CERTIFIED COPY (Abbas Kiarostami, 2010)

Owing more to Borges’s labyrinthine fiction and Antonioni’s film The Passenger (1975) than to Richard Linklater’s Before Sunrise (1995) and Before Sunset (2004), writer-director Abbas Kiarostami’s Copie conforme is also unlike anything else I’ve encountered. A formally slippery, hilariously funny semi-abstract quasi-romance, it centers on a tourist who draws a reluctant stranger into her spontaneous […]

SHIRIN (Abbas Kiarostami, 2008)

Powerful, mesmerizing, intermittently electrifying, Iran’s Abbas Kiarostami’s Shirin shows us, another audience, an audience watching another film, one that we only hear—like a radio drama, with dialogue, human and animal sounds, sound effects, music—from start to finish. We see more than a hundred audience members reacting to it—reactions that projectively become our own.      We watch […]

20 FINGERS (Mania Akbari, 2004)

Dedicated to Abbas Kiarostami, in whose Ten Mania Akbari starred two years earlier, Akbari’s 20 Fingers also tries weighing freedom for Iranian women as it scrapes against the implacable rock of male prerogatives and presumption. Here, also, the form is episodic; different couples, perhaps one couple, played by Akbari and Bijan Daneshmand—together, they produced the […]
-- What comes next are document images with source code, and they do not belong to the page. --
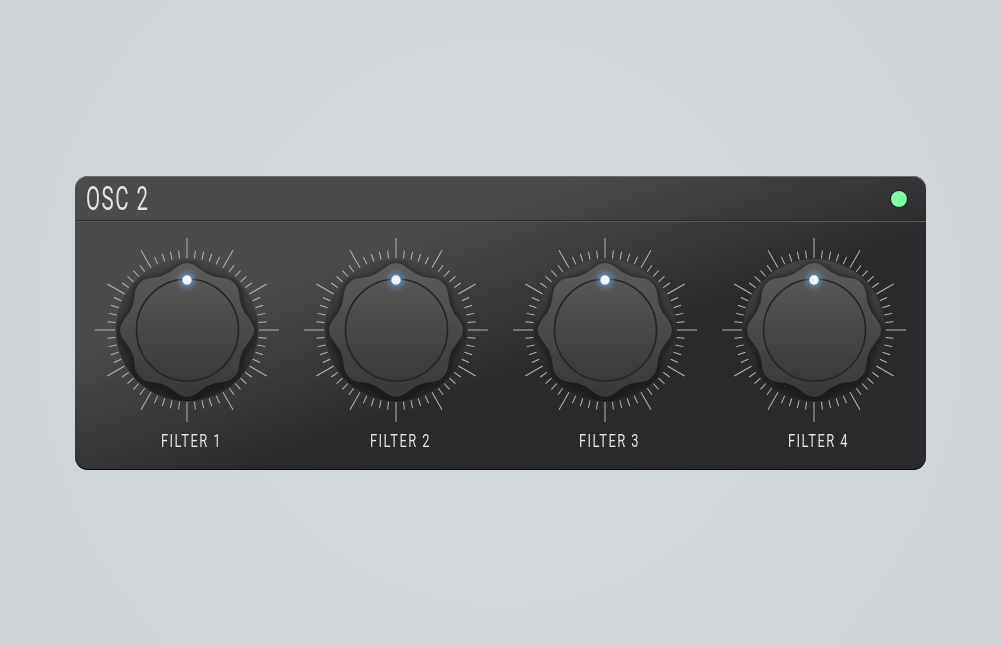
<!DOCTYPE html>
<html lang="en">
<head>
<meta charset="utf-8">
<title>OSC 2</title>
<style>
:root {
  --backdrop-centre: #d7dbdf;
  --backdrop-edge: #ced4d8;
  --panel-light: #4b4b4d;
  --panel-dark: #2a2a2c;
  --text: #e6e6e6;
  --tick: #b4b4b4;
  --led: #7dffa3;
}
* { box-sizing: border-box; margin: 0; padding: 0; }
body {
  width: 1001px;
  height: 645px;
  padding: 176px 75px 0;
  overflow: hidden;
  background: radial-gradient(circle at 50% 50%, var(--backdrop-centre), var(--backdrop-edge) 560px);
  font-family: Roboto, "TeX Gyre Heros Cn", sans-serif;
  color: var(--text);
}
.panel {
  width: 851px;
  height: 294px;
  border-radius: 13px;
  overflow: hidden;
  background: linear-gradient(161deg, var(--panel-light) 30%, var(--panel-dark) 60%);
  box-shadow: inset 0 1px 0 #6a6a6c, inset 0 -1px 0 #0c0c0d;
}
.panel-header {
  display: flex;
  justify-content: space-between;
  align-items: center;
  height: 46px;
  padding: 0 19px 0 11px;
  border-bottom: 1px solid #58585a;
  box-shadow: inset 0 -1px 0 #2a2a2b;
}
.panel-title {
  font-size: 33px;
  font-weight: 400;
  line-height: 45px;
  letter-spacing: 2.4px;
  white-space: nowrap;
  transform: scaleX(.62);
  transform-origin: left;
}
.led {
  width: 16px;
  height: 16px;
  border-radius: 50%;
  background: var(--led);
  box-shadow: 0 0 0 1px #1c1c1d;
}
.channels {
  display: grid;
  grid-template-columns: repeat(4, 184px);
  gap: 25px;
  padding: 16px 0 0 20px;
}
.dial { display: block; width: 184px; height: 184px; overflow: visible; }
.label {
  margin: 10px 0 0 66px;
  font-size: 18px;
  font-weight: 400;
  line-height: 18px;
  letter-spacing: 2px;
  white-space: nowrap;
  transform: scaleX(.72);
  transform-origin: left;
}
.defs { position: absolute; width: 0; height: 0; }
</style>
</head>
<body>
<svg class="defs" aria-hidden="true">
  <defs>
    <linearGradient id="well-fill" x1="0" y1="0" x2="0" y2="1">
      <stop offset="0" stop-color="#454546"/>
      <stop offset=".5" stop-color="#353536"/>
      <stop offset="1" stop-color="#232324"/>
    </linearGradient>
    <linearGradient id="grip-fill" x1="0" y1="0" x2="0" y2="1">
      <stop offset="0" stop-color="#5c5c5c"/>
      <stop offset="1" stop-color="#383838"/>
    </linearGradient>
    <linearGradient id="cap-fill" x1="0" y1="0" x2="0" y2="1">
      <stop offset="0" stop-color="#575757"/>
      <stop offset="1" stop-color="#393939"/>
    </linearGradient>
    <filter id="soft" x="-50%" y="-50%" width="200%" height="200%"><feGaussianBlur stdDeviation="3"/></filter>
    <clipPath id="well-clip"><circle r="71"/></clipPath>
    <path id="scallop" d="M0-67C9-67 14-58 23-55C31-51 41-54 47-47C54-41 51-31 55-23C58-14 67-9 67 0C67 9 58 14 55 23C51 31 54 41 47 47C41 54 31 51 23 55C14 58 9 67 0 67C-9 67-14 58-23 55C-31 51-41 54-47 47C-54 41-51 31-55 23C-58 14-67 9-67 0C-67-9-58-14-55-23C-51-31-54-41-47-47C-41-54-31-51-23-55C-14-58-9-67 0-67Z"/>
    <line id="minor-tick" y1="-72" y2="-80"/>
    <g id="tick-set">
      <line y1="-72" y2="-92"/>
      <use href="#minor-tick" transform="rotate(6)"/>
      <use href="#minor-tick" transform="rotate(12)"/>
      <use href="#minor-tick" transform="rotate(18)"/>
      <use href="#minor-tick" transform="rotate(24)"/>
    </g>
    <g id="tick-quarter">
      <use href="#tick-set"/>
      <use href="#tick-set" transform="rotate(30)"/>
      <use href="#tick-set" transform="rotate(60)"/>
    </g>
    <g id="knob">
      <g stroke="var(--tick)" stroke-width="1">
        <use href="#tick-quarter"/>
        <use href="#tick-quarter" transform="rotate(90)"/>
        <use href="#tick-quarter" transform="rotate(180)"/>
        <use href="#tick-quarter" transform="rotate(270)"/>
      </g>
      <circle r="71" fill="url(#well-fill)"/>
      <g clip-path="url(#well-clip)">
        <use href="#scallop" y="2" fill="#111" stroke="#111" stroke-width="3" opacity=".65" filter="url(#soft)"/>
      </g>
      <use href="#scallop" fill="url(#grip-fill)"/>
      <circle cx=".5" r="51" fill="url(#cap-fill)" stroke="#262626" stroke-width="1.6"/>
      <circle cy="-50" r="7" fill="#6aaef5" opacity=".75" filter="url(#soft)"/>
      <circle cy="-50" r="4.7" fill="#eef6ff"/>
    </g>
  </defs>
</svg>
<main class="panel">
  <header class="panel-header">
    <h1 class="panel-title">OSC 2</h1>
    <span class="led"></span>
  </header>
  <section class="channels">
    <div class="channel">
      <svg class="dial" viewBox="-92 -92 184 184"><use href="#knob"/></svg>
      <p class="label">FILTER 1</p>
    </div>
    <div class="channel">
      <svg class="dial" viewBox="-92 -92 184 184"><use href="#knob"/></svg>
      <p class="label">FILTER 2</p>
    </div>
    <div class="channel">
      <svg class="dial" viewBox="-92 -92 184 184"><use href="#knob"/></svg>
      <p class="label">FILTER 3</p>
    </div>
    <div class="channel">
      <svg class="dial" viewBox="-92 -92 184 184"><use href="#knob"/></svg>
      <p class="label">FILTER 4</p>
    </div>
  </section>
</main>
</body>
</html>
WHERE IS MY FRIEND’S HOME? (Abbas Kiarostami, 1987)

Launching Abbas Kiarostami’s great trilogy in rural, rocky northern Iran (Life and Nothing More and Through the Olive Trees follow), Khane-ye doust kodjast? follows eight-year-old Ahmed as he sneaks away from home after school to pursue a moral cause: the return of a classmate’s notebook he accidentally took. This other boy, Mohammad Reza Nematzedah, lives […]